Shrouds and Face Cloths
On the trip to Europe last month, we were able to celebrate Mass in the Cathedral in Turin, Italy. The cathedral of Turin isn’t the most remarkable building architecturally, however it contains unique treasures. One of these treasures is the remains of Blessed Pier Giorgio Frassati who died on July 4, 1925 at 24 years old. He was an incredible Catholic man, whom I would encourage anyone to learn about, especially young adults.
The other treasure of the Turin Cathedral is the Shroud of Turin. Unfortunately, the shroud is only displayed on rare occasions, so we were not able to view the shroud. We were able to pray before a climate-controlled, bulletproof, flame-retardant box, which contains the shroud.
The shroud of Turin is the cloth which Jesus Christ was wrapped in when he was taken down from the Cross. There is some skepticism about the veracity of the cloth, however modern science has studied the cloth and discovered that the shroud is a scientific oddity for many reasons. If you are curious about the science behind the shroud, I suggest watching an interview with Fr. Robert Spitzer on YouTube. It is fascinating. It is entitled, “The TRUTH About the Shroud of Turin w/Fr. Robert Spitzer – Chris Stefanick Show.”

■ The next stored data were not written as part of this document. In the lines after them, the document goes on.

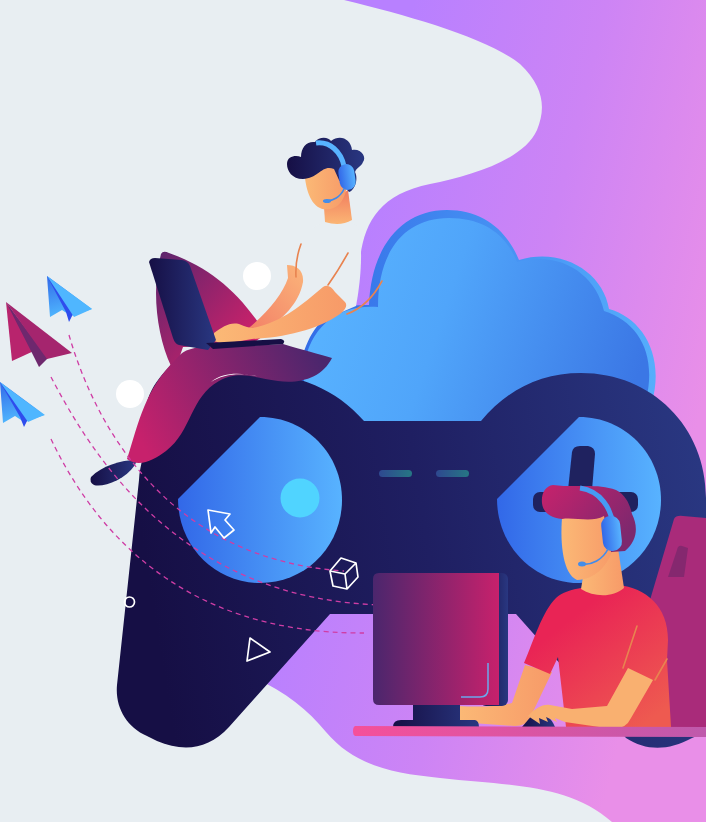
<!DOCTYPE html>
<html lang="en">
<head>
<meta charset="utf-8">
<title>Cloud gaming illustration</title>
<style>
:root{--mist:#e8eef2;--white:#fff;--navy:#160f45;--indigo:#293781;--sky:#58b3ff;--blue:#3268e8;--cyan:#50d4ff;--plum:#4b266d;--berry:#bf226d;--magenta:#cf3da5;--skin:#f9b070;--coral:#f58468;--red:#ea2553}
html,body{margin:0;width:706px;height:822px;overflow:hidden;background:var(--mist)}
svg{display:block}
.mist{fill:var(--mist)}
.white{fill:var(--white)}
.navy{fill:url(#navyFill)}
.sky{fill:url(#skyFill)}
.berry{fill:url(#berryFill)}
.skin{fill:url(#skinFill)}
.trail{fill:none;stroke:var(--magenta);stroke-width:1.3;stroke-dasharray:5 4}
.icon{fill:none;stroke:var(--white);stroke-width:1.7;stroke-linejoin:round}
.fold{fill:none;stroke:#e88350;stroke-width:1.6;stroke-linecap:round}
.boom{fill:none;stroke:#418bea;stroke-width:1.6;stroke-linecap:round}
</style>
</head>
<body>
<svg width="706" height="822" viewBox="0 0 706 822" role="img" aria-label="Two gamers with headsets, a giant game controller, a cloud and paper planes">
<defs>
<linearGradient id="backdropFill" gradientUnits="userSpaceOnUse" x1="340" y1="300" x2="706" y2="390"><stop stop-color="#b880ff"/><stop offset=".5" stop-color="#cd84f5"/><stop offset="1" stop-color="#e98fe8"/></linearGradient>
<linearGradient id="controllerFill" gradientUnits="userSpaceOnUse" x1="150" y1="590" x2="706" y2="500"><stop stop-color="#160f45"/><stop offset=".5" stop-color="#1f1f62"/><stop offset="1" stop-color="#293781"/></linearGradient>
<linearGradient id="navyFill"><stop stop-color="#160f45"/><stop offset="1" stop-color="#293781"/></linearGradient>
<linearGradient id="skyFill"><stop stop-color="#3268e8"/><stop offset="1" stop-color="#58b3ff"/></linearGradient>
<linearGradient id="cloudFill" x1="0" y1=".4" x2="1" y2=".6"><stop stop-color="#59b4ff"/><stop offset=".4" stop-color="#50a5fa"/><stop offset="1" stop-color="#3b77e5"/></linearGradient>
<linearGradient id="cloudRim"><stop stop-color="#326be6"/><stop offset="1" stop-color="#55aefc"/></linearGradient>
<linearGradient id="berryFill"><stop stop-color="#4b266d"/><stop offset="1" stop-color="#c7216c"/></linearGradient>
<linearGradient id="legFill" x1="0" y1=".6" x2="1" y2=".3"><stop stop-color="#c7216c"/><stop offset="1" stop-color="#4b266d"/></linearGradient>
<linearGradient id="kneeFill" x1="0" y1="0" x2=".9" y2=".8"><stop stop-color="#5a256d"/><stop offset="1" stop-color="#d2216a"/></linearGradient>
<linearGradient id="planeFill" x1="0" y1="0" x2=".3" y2="1"><stop stop-color="#3268e8"/><stop offset="1" stop-color="#50b9ff"/></linearGradient>
<linearGradient id="skinFill"><stop stop-color="#fbb976"/><stop offset="1" stop-color="#f79a68"/></linearGradient>
<linearGradient id="farArmFill" x1="0" y1="1" x2="1" y2="0"><stop stop-color="#f27b65"/><stop offset="1" stop-color="#fbb47a"/></linearGradient>
<linearGradient id="neckFill" x1="0" y1="0" x2="0" y2="1"><stop stop-color="#f17b5e"/><stop offset="1" stop-color="#fbb574"/></linearGradient>
<linearGradient id="shirtFill" x1="0" y1="0" x2=".8" y2="1"><stop offset=".3" stop-color="#e92455"/><stop offset="1" stop-color="#ee5a50"/></linearGradient>
<linearGradient id="hairFill" x1="0" y1="0" x2="1" y2=".6"><stop stop-color="#c7226c"/><stop offset="1" stop-color="#7d286e"/></linearGradient>
<linearGradient id="deskFill"><stop stop-color="#f5509a"/><stop offset="1" stop-color="#bf59ac"/></linearGradient>
<linearGradient id="ledFill"><stop stop-color="#2e4890"/><stop offset="1" stop-color="#267684"/></linearGradient>
<g id="paperPlane">
<polygon points="0,0 45,33 24,40 15,34 3,41"/>
</g>
</defs>

<g id="backdrop">
<rect class="mist" width="706" height="822"/>
<path fill="url(#backdropFill)" d="M344 0C410 16 487 38 520 64C544 87 546 108 537 130C524 160 470 176 430 184C380 194 364 222 360 260C352 330 330 380 280 430L250 676C284 690 308 710 326 732C355 766 392 773 440 778C514 786 568 784 612 822H706V0Z"/>
</g>

<g id="cloud">
<path fill="url(#cloudRim)" d="M296 425C294 360 308 302 369 305C371 249 400 210 447 210C482 210 506 229 519 260C562 247 603 272 609 309C642 318 665 355 652 402L640 425Z"/>
<path fill="url(#cloudFill)" d="M304 425V366C310 327 338 304 378 307C378 252 404 218 449 218C483 218 506 234 517 262C560 250 596 274 604 311C639 322 657 355 646 400V425Z"/>
</g>

<path id="far-shoe" class="navy" d="M146 410C147 388 166 368 188 350L192 370L166 412Z"/>

<g id="controller">
<path fill="url(#controllerFill)" d="M364 421H481C507 390 540 373 581 373C652 373 706 427 706 498V732L692 738C668 751 646 751 626 738L516 614H330L229 727C208 750 183 752 157 741L147 736C126 727 115 707 117 685L139 480C145 418 190 373 250 373C296 373 335 388 364 421Z"/>
<path class="sky" d="M178 499L260 417C306 417 342 454 342 500C342 546 306 583 260 583C214 583 178 545 178 499Z"/>
<path class="sky" d="M497 499L579 417C625 417 661 454 661 500C661 546 625 583 579 583C533 583 497 545 497 499Z"/>
<circle cx="300" cy="498" r="19.5" fill="var(--cyan)"/>
<rect x="379" y="470" width="33" height="7" rx="3.5" fill="url(#ledFill)"/>
<rect x="436" y="470" width="33" height="7" rx="3.5" fill="url(#ledFill)"/>
<g fill="#1f225f"><rect x="533" y="492" width="105" height="20" rx="7"/><path d="M572 452Q573 446 580 446L588 446Q595 447 595 454L592 490H568Z"/></g>
</g>

<g id="cloud-player">
<circle class="white" cx="257" cy="276" r="14"/>
<circle class="white" cx="130" cy="394" r="14"/>
<path class="mist" d="M300 240C316 220 338 215 358 226C364 250 360 285 356 306L300 330L255 336Z"/>
<path fill="url(#kneeFill)" d="M161 254Q163 250 169 253C211 268 240 293 266 334L246 348L190 360L171 366C157 336 151 290 161 254Z"/>
<path class="mist" d="M183 347L214 346L247 344L275 346L178 385L166 395Z"/>
<path class="navy" d="M146 410C147 390 166 370 183 356L174 386L149 422Z"/>
<path class="navy" d="M91 477C102 466 120 460 137 460L135 465C125 480 102 488 94 485Q89 482 91 477Z"/>
<path fill="url(#legFill)" d="M127 459C139 421 145 389 177 358C184 349 194 347 211 347L283 344C303 350 319 354 332 358C322 378 300 384 278 381C255 378 239 370 219 381C190 397 192 431 166 451C154 460 139 468 127 459Z"/>
<path class="white" d="M211 382C226 370 246 374 260 377C242 372 223 374 211 382Z"/>
<path fill="url(#farArmFill)" d="M287 265C296 265 304 270 303 282C299 304 282 319 266 330L240 335C264 317 282 296 288 278Z"/>
<path class="skin" d="M214 333C223 327 229 322 239 324Q248 328 253 328C282 322 302 305 323 287Q329 283 335 292L345 302Q349 307 340 314C318 330 281 338 252 339L223 344L214 341Z"/>
<path class="fold" d="M301 244Q295 260 296 277M348 253Q338 271 328 285M382 281C374 296 363 308 347 314"/>
<g id="laptop"><path class="navy" d="M149 262Q150 258 155 258L182 260Q188 261 190 266L216 340L208 350L179 345Q175 344 173 338Z"/><path fill="var(--navy)" d="M206 343L281 339Q286 340 283 344L213 349Z"/></g>
<g id="cloud-player-head">
<path fill="url(#neckFill)" d="M324 207L348 190L352 220Q340 227 325 222Z"/>
<path class="skin" d="M305 178L330 162L347 172C349 190 343 207 330 209C314 212 307 195 305 178Z"/>
<path class="navy" d="M287 164C287 156 296 155 301 157C301 147 307 141 315 142C319 136 329 137 331 141C340 134 351 139 352 150C361 148 367 157 363 162C361 167 357 167 355 172C359 180 354 191 349 192L339 180L334 169C322 164 319 178 303 179C292 179 287 171 287 164Z"/>
<path d="M316 143C330 141 341 152 344 166" fill="none" stroke="var(--sky)" stroke-width="5"/>
<rect class="sky" x="339" y="164" width="16" height="26" rx="8" transform="rotate(-8 347 177)"/>
<path class="boom" d="M344 189C341 196 333 202 324 201"/><ellipse cx="327" cy="201" rx="4" ry="2" fill="#448de9"/>
</g>
</g>

<g id="paper-planes">
<use href="#paperPlane" x="47" y="276" fill="url(#planeFill)"/>
<path fill="#2f4ded" d="M47 276L74 312L69 322L66 312Z"/><path fill="#4fb6ff" d="M47 276L92 309L74 317Z"/>
<use href="#paperPlane" x="0" y="382" fill="url(#planeFill)"/>
<path fill="#2f4ded" d="M0 382L29 417L24 427L20 417Z"/><path fill="#4fb6ff" d="M0 382L44 415L28 422Z"/>
<path fill="#b8246d" d="M6 302L36 350L12 361Z"/><path fill="#6e286e" d="M6 302L48 358L39 367L31 351Z"/><path fill="#a5256e" d="M6 302L72 353L47 359Z"/>
</g>

<g id="flight-trails">
<path class="trail" d="M69 335C92 415 160 559 344 571"/>
<path class="trail" d="M51 377C92 455 180 601 385 605"/>
<path class="trail" d="M51 439C92 525 177 634 364 633"/>
</g>

<g id="floating-icons">
<path class="icon" d="M208 510L230 514L225 520L234 530L224 538L215 527L211 533Z"/>
<path class="icon" d="M341 558L356 563L358 577L347 589L333 586L330 571ZM330 571L345 574L356 563M345 574L347 589"/>
<path class="icon" d="M250 638L270 652L247 661Z"/>
<circle class="icon" cx="129.500" cy="602" r="5"/>
</g>

<g id="desk-player">
<path fill="#a92b7a" d="M674 519Q676 515 683 516L706 518V727H640L650 600Z"/>
<path fill="#85286f" d="M677 550Q678 545 682 546L688 548L684 577H668Z"/>
<path class="skin" d="M525 665L552 672L530 718Q526 726 515 726L458 722V706Q493 708 512 703Z"/>
<path fill="url(#shirtFill)" d="M556 598C568 587 594 586 618 585C646 588 668 606 668 640L667 660L671 727H566L558 657L550 674L524 663C534 640 542 612 556 598Z"/>
<path class="skin" d="M584 571L618 548L624 588C612 598 594 597 581 589Z"/>
<path class="skin" d="M562 518L605 508L614 545C609 566 594 580 577 580C563 574 560 544 562 518Z"/>
<path fill="url(#hairFill)" d="M542 503C541 494 545 486 553 485C577 488 597 483 616 490C626 495 630 505 632 514C638 526 638 540 625 551L611 552L604 516C592 523 575 517 562 519C550 518 543 512 542 503Z"/>
<path d="M580 488C601 491 611 509 613 525" fill="none" stroke="#469af4" stroke-width="5"/>
<rect class="sky" x="602" y="516" width="19" height="35" rx="9" transform="rotate(-6 611 533)"/>
<path class="boom" d="M608 549C603 559 592 566 580 564"/><ellipse cx="582" cy="564" rx="4" ry="2.500" fill="#448de9"/>
<path class="fold" d="M637 626L623 668M667 659L655 680"/>
<path class="navy" d="M522 727L533 714Q548 710 555 727Z"/>
<path fill="var(--skin)" d="M528 716C536 708 542 704 550 705L572 709L607 706L628 668L653 680L631 718Q626 729 613 729L565 722L555 718L557 722L546 717L548 722L539 718L540 724Z"/>
</g>

<g id="monitor">
<path class="navy" d="M413 704H460V720H475Q479 721 479 727H393Q393 720 401 720H413Z"/>
<rect class="navy" x="480" y="573" width="28" height="133" rx="6"/>
<path class="berry" d="M379 573H499V705H379Q373 705 373 699V579Q373 573 379 573Z"/>
<path d="M488 663V689Q488 697 480 697H461" fill="none" stroke="#6ba8ec" stroke-width="1.500"/>
</g>

<path id="desk" fill="url(#deskFill)" d="M355 726L706 727V737L355 736Q353 735 353 731Q353 727 355 726Z"/>
</svg>
</body>
</html>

The Shroud is important for many reasons, one of which is that the shroud provides us with an image of the face of Jesus Christ. One of the revolutions of Christianity is that God became one of us in Jesus Christ. God has a face. In Jesus, God can look at us. We can see His facial expressions and know that we are loved. The shroud shows the Holy Face of Jesus.
There are two other icons of the face of Jesus promoted by the Church. One is the veil of Veronica (pictured on the front of the bulletin) and the other is the face cloth from Jesus’ burial garments. The Gospel according to John describes this cloth: “When Simon Peter arrived after him, he went into the tomb and saw the burial cloths there, and the cloth that had covered his head, not with the burial cloths but rolled up in a separate place” (20:6-7).
The Church has venerated these two face cloths for centuries. One is contained in St. Peter’s Basilica in the Vatican and the other is the Holy Cloth of Manoppello, Italy. Scholars disagree about these two veils. Both claim to be the Veil of Veronica, however one could easily be the face cloth from the empty tomb. Feel free to do your own research about these two images. People have very strong opinions about which image is actually the veil of Veronica – consider yourself warned.
Regardless, these images are important for the Feast Day of St. Veronica next week. Jesus Christ entrusted St. Veronica with the image of His very face. God has a face that we can seek. Once we have gazed upon the face of Jesus Christ, we are invited to be His face to the world.
Happy Feast day of St. Veronica.
Sincerely in Christ,
Fr. Sean Wilson